[WHAT TO DO]
The answer required is how many lines of the following entries contain the word "noise", with no other words.

[Dataset records]
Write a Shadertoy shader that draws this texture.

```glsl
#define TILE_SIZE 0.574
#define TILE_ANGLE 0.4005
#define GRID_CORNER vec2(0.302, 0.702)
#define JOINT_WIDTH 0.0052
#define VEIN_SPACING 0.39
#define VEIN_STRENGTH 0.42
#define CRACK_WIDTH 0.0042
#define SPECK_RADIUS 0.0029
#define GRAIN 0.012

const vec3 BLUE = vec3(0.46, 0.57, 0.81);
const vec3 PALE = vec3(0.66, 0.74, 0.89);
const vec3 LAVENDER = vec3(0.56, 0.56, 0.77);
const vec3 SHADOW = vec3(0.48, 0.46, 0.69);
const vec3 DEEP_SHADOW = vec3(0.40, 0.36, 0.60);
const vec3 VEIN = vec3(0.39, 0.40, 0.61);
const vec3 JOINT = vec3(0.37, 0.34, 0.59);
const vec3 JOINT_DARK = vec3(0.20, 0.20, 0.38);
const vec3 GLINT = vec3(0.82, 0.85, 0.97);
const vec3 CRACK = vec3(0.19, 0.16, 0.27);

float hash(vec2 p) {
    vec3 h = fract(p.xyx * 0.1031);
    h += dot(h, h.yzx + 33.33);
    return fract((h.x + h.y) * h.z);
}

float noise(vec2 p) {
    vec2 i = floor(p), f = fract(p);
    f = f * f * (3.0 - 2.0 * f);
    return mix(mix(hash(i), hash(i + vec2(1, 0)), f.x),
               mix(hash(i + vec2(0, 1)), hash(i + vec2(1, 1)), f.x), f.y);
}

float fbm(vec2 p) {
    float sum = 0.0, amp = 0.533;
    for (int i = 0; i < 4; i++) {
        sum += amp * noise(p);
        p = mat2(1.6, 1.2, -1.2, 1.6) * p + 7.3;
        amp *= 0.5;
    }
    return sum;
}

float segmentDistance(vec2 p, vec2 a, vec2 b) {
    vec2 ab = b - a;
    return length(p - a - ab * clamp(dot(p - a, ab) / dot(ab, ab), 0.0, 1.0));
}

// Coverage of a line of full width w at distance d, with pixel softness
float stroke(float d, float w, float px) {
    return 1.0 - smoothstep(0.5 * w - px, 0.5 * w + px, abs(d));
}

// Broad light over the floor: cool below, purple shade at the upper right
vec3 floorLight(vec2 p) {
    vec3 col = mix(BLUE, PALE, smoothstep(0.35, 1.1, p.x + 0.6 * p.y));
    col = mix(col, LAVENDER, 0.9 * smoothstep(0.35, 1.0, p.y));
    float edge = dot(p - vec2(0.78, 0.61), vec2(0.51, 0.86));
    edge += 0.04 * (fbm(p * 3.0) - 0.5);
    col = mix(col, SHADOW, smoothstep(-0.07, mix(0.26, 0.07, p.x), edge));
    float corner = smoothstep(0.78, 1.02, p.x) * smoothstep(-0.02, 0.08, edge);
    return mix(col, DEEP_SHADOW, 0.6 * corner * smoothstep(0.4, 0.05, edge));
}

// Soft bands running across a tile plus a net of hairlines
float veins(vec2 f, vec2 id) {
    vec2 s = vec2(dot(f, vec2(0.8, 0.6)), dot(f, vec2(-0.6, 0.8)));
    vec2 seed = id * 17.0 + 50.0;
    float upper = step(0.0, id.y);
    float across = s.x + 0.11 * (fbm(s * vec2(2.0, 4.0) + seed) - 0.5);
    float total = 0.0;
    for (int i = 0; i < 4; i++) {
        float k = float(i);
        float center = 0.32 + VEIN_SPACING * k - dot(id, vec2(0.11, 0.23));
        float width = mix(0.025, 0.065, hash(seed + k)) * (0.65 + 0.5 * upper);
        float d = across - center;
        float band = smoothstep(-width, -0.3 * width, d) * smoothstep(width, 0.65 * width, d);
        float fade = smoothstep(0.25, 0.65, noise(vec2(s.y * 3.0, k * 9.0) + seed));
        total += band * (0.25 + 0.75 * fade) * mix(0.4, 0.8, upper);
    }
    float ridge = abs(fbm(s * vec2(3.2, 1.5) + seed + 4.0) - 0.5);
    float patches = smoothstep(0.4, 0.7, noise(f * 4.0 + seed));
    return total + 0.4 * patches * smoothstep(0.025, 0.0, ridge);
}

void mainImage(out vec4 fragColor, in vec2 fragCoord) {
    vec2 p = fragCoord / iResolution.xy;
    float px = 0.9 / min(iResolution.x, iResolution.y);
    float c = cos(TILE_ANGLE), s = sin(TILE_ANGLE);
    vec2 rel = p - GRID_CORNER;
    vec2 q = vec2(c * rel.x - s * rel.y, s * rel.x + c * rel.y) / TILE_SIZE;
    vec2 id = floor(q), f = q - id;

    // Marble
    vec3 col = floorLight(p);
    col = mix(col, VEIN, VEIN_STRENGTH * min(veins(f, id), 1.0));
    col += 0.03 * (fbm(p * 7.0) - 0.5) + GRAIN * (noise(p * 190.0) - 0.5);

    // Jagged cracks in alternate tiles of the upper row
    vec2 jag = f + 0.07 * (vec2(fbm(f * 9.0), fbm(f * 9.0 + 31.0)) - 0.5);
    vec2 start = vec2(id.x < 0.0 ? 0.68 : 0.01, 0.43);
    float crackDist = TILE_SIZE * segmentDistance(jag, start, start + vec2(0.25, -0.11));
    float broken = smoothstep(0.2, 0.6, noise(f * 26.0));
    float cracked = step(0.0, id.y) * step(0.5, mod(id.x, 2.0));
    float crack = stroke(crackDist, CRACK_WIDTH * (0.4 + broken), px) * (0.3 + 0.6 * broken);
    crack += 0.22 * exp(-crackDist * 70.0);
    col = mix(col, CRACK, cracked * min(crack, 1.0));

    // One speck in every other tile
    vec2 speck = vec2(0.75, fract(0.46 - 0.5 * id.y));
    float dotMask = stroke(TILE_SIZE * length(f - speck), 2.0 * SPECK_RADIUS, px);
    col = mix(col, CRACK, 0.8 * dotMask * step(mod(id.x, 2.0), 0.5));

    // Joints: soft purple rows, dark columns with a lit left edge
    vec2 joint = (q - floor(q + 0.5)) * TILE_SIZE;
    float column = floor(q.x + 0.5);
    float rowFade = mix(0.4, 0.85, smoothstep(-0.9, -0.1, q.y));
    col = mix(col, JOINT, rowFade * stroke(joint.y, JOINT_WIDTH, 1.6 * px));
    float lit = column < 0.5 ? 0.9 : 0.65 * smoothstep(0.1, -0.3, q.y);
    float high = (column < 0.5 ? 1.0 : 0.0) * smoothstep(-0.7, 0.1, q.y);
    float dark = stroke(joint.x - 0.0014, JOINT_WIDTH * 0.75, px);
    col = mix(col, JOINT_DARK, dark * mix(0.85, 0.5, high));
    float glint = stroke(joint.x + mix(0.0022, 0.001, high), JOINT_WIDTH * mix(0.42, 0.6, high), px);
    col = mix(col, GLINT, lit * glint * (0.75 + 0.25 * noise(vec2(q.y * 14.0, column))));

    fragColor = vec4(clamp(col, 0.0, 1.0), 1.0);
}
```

[ANSWER FOR THIS EXERCISE]
7